Last week we welcomed James Hargest College, Invercargill and Koraunui School, Lower Hutt to the Ru Network. James visited the schools to help with set-up and run some Earthquake location demos with students. We were met in Invercargill by a reporter for an article in the Southland Times.
Thanks to all the students and teachers at both schools. We hope you enjoy using the seismometer to explore the Earth!
Earthquakes occur on fault lines. Faults are fractures in the Earth’s crust formed by stress due to tectonic plates grinding together. When the stress builds high enough, the crust ruptures, causing an earthquake and a fault is formed. The Earth’s crust is displaced on either side of the fault.
Faults are often only observed under the Earth. But we can sometimes see them on land too!
Go to google maps (or google Earth) and locate the following features:
Wallace Creek, California (USA). You can input the coordinates 35.27189, -119.82741 . Identify the rivers and look at their shape. Are the river shaped as you expect? Could a fault have changed the river shape/direction? Can you identify the fault?
Alpine Fault (New Zealand). Input the following coordinates: -42.6834, 171.5686 and zoom out.
Look at Earth features that stop abruptly. Can you identify the famous Alpine Fault? The Alpine Fault created the Southern Alps. How do you think the Earth moved along the fault to create the Alps?
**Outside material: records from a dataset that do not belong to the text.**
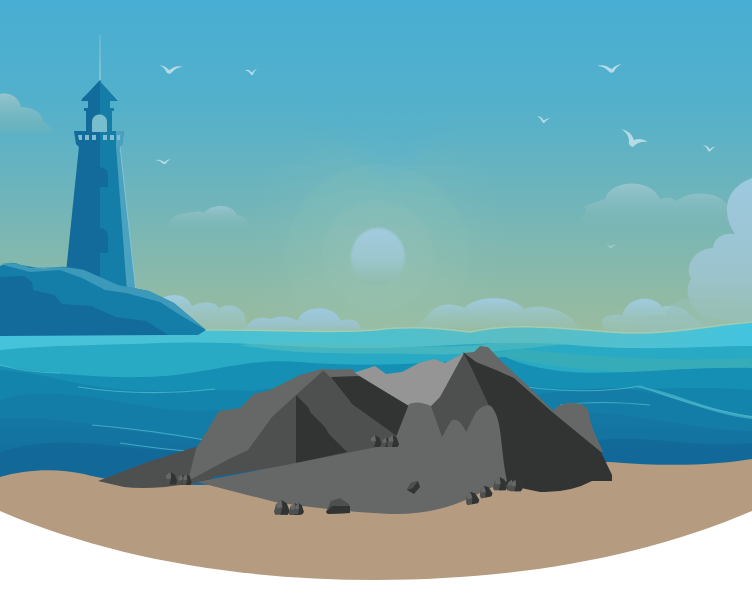
<!DOCTYPE html>
<html lang="en">
<head>
<meta charset="utf-8">
<title>Lighthouse beach</title>
<style>
:root {
  --paper: #ffffff;
  --sand: #b59b80;
  --tower-dark: #126b9a;
  --tower-mid: #147ea8;
  --tower-light: #4ba2bf;
  --rock-dark: #323433;
  --rock-shade: #4e4f4f;
  --rock-mid: #666868;
  --rock-light: #959595;
  --gull: #b5dbe6;
}
html, body { margin: 0; background: var(--paper); overflow: hidden; }
.scene { display: block; width: 752px; height: 601px; }
.sand { fill: var(--sand); }
.tower-dark { fill: var(--tower-dark); }
.tower-mid { fill: var(--tower-mid); }
.tower-light { fill: var(--tower-light); }
.rock-dark { fill: var(--rock-dark); }
.rock-shade { fill: var(--rock-shade); }
.rock-mid { fill: var(--rock-mid); }
.rock-light { fill: var(--rock-light); }
.gulls { fill: var(--gull); }
.foam { fill: none; stroke: #56bfd0; stroke-width: 1.2; opacity: .7; }
</style>
</head>
<body>
<svg class="scene" viewBox="0 0 752 601" role="img" aria-label="Lighthouse on a headland above a sea, with grey rocks on a sandy beach">
  <defs>
    <linearGradient id="sky" x1="0" y1="0" x2="0" y2="1">
      <stop offset="0" stop-color="#48aed3"/>
      <stop offset=".3" stop-color="#53b0cb"/>
      <stop offset=".6" stop-color="#72b5b9"/>
      <stop offset=".85" stop-color="#8fbaa6"/>
      <stop offset="1" stop-color="#9dbb9c"/>
    </linearGradient>
    <linearGradient id="sun" x1="0" y1="0" x2="0" y2="1">
      <stop offset="0" stop-color="#a2cbe0"/>
      <stop offset=".5" stop-color="#9cc7cf"/>
      <stop offset="1" stop-color="#8ebba9"/>
    </linearGradient>
    <linearGradient id="cloud" x1="0" y1="0" x2="0" y2="1">
      <stop offset="0" stop-color="#a0cbe0"/>
      <stop offset="1" stop-color="#98c2b8" stop-opacity=".35"/>
    </linearGradient>
    <linearGradient id="cloud-fade" x1="0" y1="0" x2="0" y2="1">
      <stop offset="0" stop-color="#96c4ce"/>
      <stop offset="1" stop-color="#7cb5b1" stop-opacity=".3"/>
    </linearGradient>
    <linearGradient id="cloud-tall" x1="0" y1="0" x2="0" y2="1">
      <stop offset="0" stop-color="#9dc9e0"/>
      <stop offset=".65" stop-color="#9bc3cd"/>
      <stop offset="1" stop-color="#98bfae"/>
    </linearGradient>
    <linearGradient id="surf" x1="0" y1="0" x2="1" y2="0">
      <stop offset="0" stop-color="#45c3dc"/>
      <stop offset=".45" stop-color="#4cc0cf"/>
      <stop offset=".7" stop-color="#5bbdc4"/>
      <stop offset="1" stop-color="#43c4df"/>
    </linearGradient>
    <linearGradient id="sea-deep" x1="0" y1="0" x2="0" y2="1">
      <stop offset="0" stop-color="#1478a5"/>
      <stop offset="1" stop-color="#126a9a"/>
    </linearGradient>
    <radialGradient id="glow">
      <stop offset="0" stop-color="#a5c8ba" stop-opacity=".35"/>
      <stop offset="1" stop-color="#90c2b8" stop-opacity="0"/>
    </radialGradient>
    <clipPath id="basin"><path d="M0 0H752V511C640 559 510 580 376 580S112 559 0 511Z"/></clipPath>
    <filter id="soft" x="-10%" y="-10%" width="120%" height="120%"><feGaussianBlur stdDeviation="1.2"/></filter>
    <filter id="haze" x="-30%" y="-30%" width="160%" height="160%"><feGaussianBlur stdDeviation="10"/></filter>
    <path id="gull" d="M0 2Q8 0 13 5L15 6Q18 1 25 0Q19 3 17 9Q14 12 11 8Q8 3 0 2Z"/>
    <g id="pebble">
      <path class="rock-shade" d="M0 11L2 4L7 0L12 3L15 11L13 14H1Z"/>
      <path class="rock-dark" d="M7 0L12 3L15 11L13 14H6L8 7Z"/>
      <path class="rock-mid" d="M2 4L7 0L8 7L3 8Z"/>
    </g>
    <g id="pebble-pair">
      <use href="#pebble"/>
      <use href="#pebble" transform="translate(14 3) scale(.85 .8)"/>
    </g>
  </defs>

  <g clip-path="url(#basin)">
    <g id="sky-scene">
      <rect width="752" height="345" fill="url(#sky)"/>
      <path d="M300 100L360 150Q392 215 420 152L445 115Q380 135 300 100Z" fill="#4fb0d2" opacity=".35" filter="url(#haze)"/>
      <circle cx="378" cy="256" r="140" fill="url(#glow)"/>
      <circle cx="378" cy="256" r="92" fill="#9dc5b6" opacity=".08"/>
      <circle cx="378" cy="256" r="56" fill="#9dc5b6" opacity=".12"/>
      <ellipse cx="378" cy="257" rx="27" ry="29" fill="url(#sun)" filter="url(#soft)"/>
    </g>

    <g id="clouds">
      <path d="M0 94C11 92 19 98 21 107C33 107 41 112 43 121Q48 124 53 132H0Z" fill="url(#cloud-fade)"/>
      <path d="M168 228C168 218 177 213 189 213C195 211 200 211 204 213C211 204 232 203 237 215Q246 216 249 223L255 230Z" fill="url(#cloud-fade)"/>
      <path d="M580 217Q590 211 584 207Q592 203 605 199C610 180 650 177 660 199C670 196 673 199 677 201C687 190 720 191 727 205Q738 207 744 222L736 228H592Q584 225 580 217Z" fill="url(#cloud-fade)"/>
      <path d="M160 299C172 292 187 294 192 306C203 300 216 302 219 308C232 301 246 309 246 322Q248 330 252 335H175Z" fill="url(#cloud)"/>
      <path d="M246 332C246 320 259 315 271 319C279 315 290 316 298 321C300 306 333 302 341 321C352 317 361 322 361 330Z" fill="url(#cloud-tall)"/>
      <path d="M411 328Q423 322 428 315C435 303 454 302 464 308C477 295 513 295 524 309C544 302 574 313 578 328Z" fill="url(#cloud)"/>
      <path d="M752 178C736 184 726 196 727 212Q728 225 735 234C721 232 713 240 713 248C694 249 684 266 691 279C683 292 690 308 703 316L752 324Z" fill="url(#cloud-tall)"/>
      <path d="M602 325C600 316 611 313 622 315C628 295 654 295 662 307C672 304 684 306 690 315L704 325L690 335H610Z" fill="url(#cloud)"/>
      <path d="M637 332C635 317 654 312 665 316C668 302 686 295 701 300C717 296 729 305 752 305V335H637Z" fill="#98c0b8" opacity=".55"/>
    </g>

    <g id="gull-flock" class="gulls">
      <use href="#gull" transform="translate(183 65) scale(-.95 .85)"/>
      <use href="#gull" transform="translate(245 69) scale(.48 .6)"/>
      <use href="#gull" transform="translate(597 64) scale(1 .85)"/>
      <use href="#gull" transform="translate(537 115) rotate(14) scale(.55 .6)"/>
      <path d="M621 129Q631 131 634 140Q641 137 648 142Q638 141 633 147Q628 146 629 140Q628 133 621 129Z"/>
      <use href="#gull" transform="translate(703 144) rotate(12) scale(.52 .6)"/>
      <use href="#gull" transform="translate(155 159) scale(.64 .5)"/>
      <use href="#gull" transform="translate(617 244) scale(-.44 .4)" opacity=".6"/>
    </g>

    <g id="sea">
      <path d="M0 335C60 331 130 335 205 330C270 329 330 334 375 330C405 326 440 328 470 332C510 323 550 327 610 332C665 336 705 326 752 322V400H0Z" fill="url(#surf)"/>
      <path d="M205 330C270 329 330 334 375 330C405 326 440 328 470 332C510 323 550 327 610 332C665 336 705 326 752 322" fill="none" stroke="#a3ccb1" stroke-width="1.5"/>
      <path d="M0 350C50 345 110 345 160 343C250 340 300 350 370 348C430 348 490 340 560 344C640 352 700 346 752 346V420H0Z" fill="#28a9c4"/>
      <path d="M240 345C300 356 360 353 420 354C470 356 500 350 570 344Q520 339 480 345C400 351 330 337 240 345Z" fill="#5bbdba" opacity=".55"/>
      <path d="M520 349C590 357 680 362 752 358V368C680 375 590 377 490 354Z" fill="#37acb9"/>
      <path d="M0 366C50 373 90 378 145 377C205 376 245 357 300 362C370 368 440 363 505 357C570 386 650 366 752 368V480H0Z" fill="#158fb3"/>
      <path d="M0 370C45 373 75 386 125 390C170 393 215 388 250 391C340 379 430 380 520 385C600 395 680 384 752 390V480H0Z" fill="#1385ac"/>
      <path d="M0 400C50 384 110 402 165 409C220 416 275 400 340 402C470 412 545 388 620 388C670 393 700 411 752 417V480H0Z" fill="#147da7"/>
      <path d="M0 419C65 415 115 431 205 440C305 442 440 420 540 414C620 405 680 430 752 431V490H0Z" fill="url(#sea-deep)"/>
      <path d="M0 452C60 433 105 448 180 451C340 465 480 433 590 441C650 433 690 449 752 443V492H0Z" fill="#126797" opacity=".75"/>
      <path class="foam" d="M0 365Q28 373 60 373M78 387Q145 397 215 389M92 425Q150 430 205 440M120 443Q160 449 197 452M527 387Q590 395 640 386Q690 406 752 417M560 405Q600 400 650 405"/>
      <path d="M632 386C672 389 702 410 752 416V419C704 413 674 395 632 386Z" fill="#49b4c9" opacity=".75"/>
    </g>

    <g id="lighthouse">
      <path d="M99.600 35H100.400L101 82H99Z" fill="#82c3d5"/>
      <path class="tower-light" d="M112 146H120L136 292H120Z"/>
      <path class="tower-dark" d="M79 146H101V292H64Z"/>
      <path class="tower-mid" d="M100 146H116L127 292H100Z"/>
      <path d="M120 146L136 292" stroke="#82c3d5" fill="none"/>
      <path class="tower-dark" d="M100 167Q108 168 108 176V187H100ZM100 228Q108 229 108 237V253H100Z"/>
      <path class="tower-dark" d="M74 131H100V149H81L76 144Z"/>
      <path class="tower-mid" d="M100 131H124L122 145L116 149H100Z"/>
      <path class="tower-light" d="M116 131H124L122 145L116 149Z"/>
      <path d="M78 135h4v5h-3ZM85 135h4v5h-4ZM92 135h4v5h-4ZM103 135h4v5h-4ZM110 135h4v5h-4ZM117 135h3v5h-3Z" fill="#80bdd0"/>
      <path class="tower-dark" d="M86 109H100V132H86Z"/>
      <path class="tower-mid" d="M100 109H112V132H100Z"/>
      <path d="M92 132V122C92 112 107 112 107 122V132Z" fill="#78bdcc"/>
      <path class="tower-dark" d="M88 99H100V111H84V108H88Z"/>
      <path class="tower-mid" d="M100 99H110V108H114V111H100Z"/>
      <path class="tower-dark" d="M100 80V101H81Q82 98 86 95Z"/>
      <path class="tower-mid" d="M100 80L113 95L118 101H100Z"/>
      <path d="M101 82L118 100" stroke="#69b4ca" fill="none"/>
    </g>

    <g id="headland">
      <path class="tower-mid" d="M0 266Q10 260 21 265L44 269Q65 264 84 270L118 285L149 291L174 303L206 330L198 335H0Z"/>
      <path class="tower-light" d="M0 264Q14 261 30 268Q60 265 84 270L118 285L149 291L174 303L206 330L180 315L160 302L126 293L105 290L82 278L60 270L30 272Z" opacity=".75"/>
      <path class="tower-dark" d="M0 277L24 276L32 282L33 290L54 295L62 304L91 306L116 317L146 321L168 335L0 336Z"/>
    </g>

    <g id="beach">
      <path class="sand" d="M0 477C26 469 58 468 84 474C145 491 250 484 330 480C430 475 520 463 610 462C670 467 715 465 752 459V601H0Z"/>
    </g>

    <g id="rocks">
      <path class="rock-shade" d="M98 481L145 463L195 447L230 455L210 481L165 487Q140 489 124 487Z"/>
      <path class="rock-light" d="M350 374L375 366L386 374L402 372L419 363L434 359L445 363L462 354L470 358L438 407L405 411Z"/>
      <path class="rock-mid" d="M188 481L196 449L219 411L240 408L254 394L270 390L300 375L322 369L352 371L412 409L396 450L296 463Z"/>
      <path class="rock-shade" d="M188 481L229 459L248 450L272 417L296 395L324 370L352 370L332 377L350 402L398 437L370 452L270 468Z"/>
      <path class="rock-mid" d="M323 370L352 369L358 376L331 378Z"/>
      <path class="rock-dark" d="M331 377L359 376L414 409L398 437L352 404Z"/>
      <path class="rock-dark" d="M296 395L308 407L311 413L325 427L329 434L347 452L296 463Z"/>
      <path class="rock-mid" d="M552 411Q561 402 573 403Q584 403 588 410L592 427L603 452L580 450Z"/>
      <path class="rock-mid" d="M463 353L474 352L480 346L488 347L500 360L530 388L560 418L505 400Z"/>
      <path class="rock-shade" d="M464 353L476 375L493 411L490 450L432 450L429 408L440 397Z"/>
      <path class="rock-dark" d="M463 352L476 362L496 370L514 378L551 411L601 452L612 475V481H592Q570 493 540 492L502 484L490 408L472 369Z"/>
      <path class="rock-mid" d="M197 482L296 463L377 447L396 437L409 404Q418 400 431 406L442 437L451 421Q459 416 466 432L476 412Q485 403 491 406C503 419 500 449 507 481Q485 490 468 499Q433 515 390 514Q330 511 275 502Z"/>
    </g>

    <g id="pebbles">
      <use href="#pebble-pair" transform="translate(164 472) scale(.9)"/>
      <use href="#pebble" transform="translate(182 474) scale(.65 .78)"/>
      <use href="#pebble-pair" transform="translate(369 435) scale(.85)"/>
      <use href="#pebble" transform="translate(387 435) scale(.8 .86)"/>
      <use href="#pebble-pair" transform="translate(274 500) scale(1.05)"/>
      <use href="#pebble" transform="translate(294 503) scale(.65 .8)"/>
      <g id="flat-stone">
        <path class="rock-shade" d="M326 512L331 501L340 498L349 504L350 513L328 514Z"/>
        <path class="rock-dark" d="M326 512L332 506L350 506V513L328 514Z"/>
      </g>
      <path class="rock-dark" d="M407 490L411 483L418 481L420 487L414 494Z"/>
      <path class="rock-shade" d="M407 490L411 483L418 481L413 488Z"/>
      <use href="#pebble" transform="translate(464 493) rotate(-12) scale(.9)"/>
      <use href="#pebble" transform="translate(478 487) rotate(-12) scale(.85)"/>
      <use href="#pebble-pair" transform="translate(493 477) scale(.95)"/>
      <use href="#pebble" transform="translate(509 480) scale(.9 .8)"/>
    </g>
  </g>
</svg>
</body>
</html>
Take a look at the East African Rift Valley (input coordinates 6.462, 37.908 and zoom out (really far). Can you see the rift stretching from Ethiopia to Mozambique? Here plate tectonics are acting to split one plate into two new ones. Can you think how faults might allow a valley like this to form? What might Africa look like in another 30 million years? Look at the shape of the Great Lakes along the rift valley (Lake Turkana, Lake Malawi). Can you think why they might be elongated?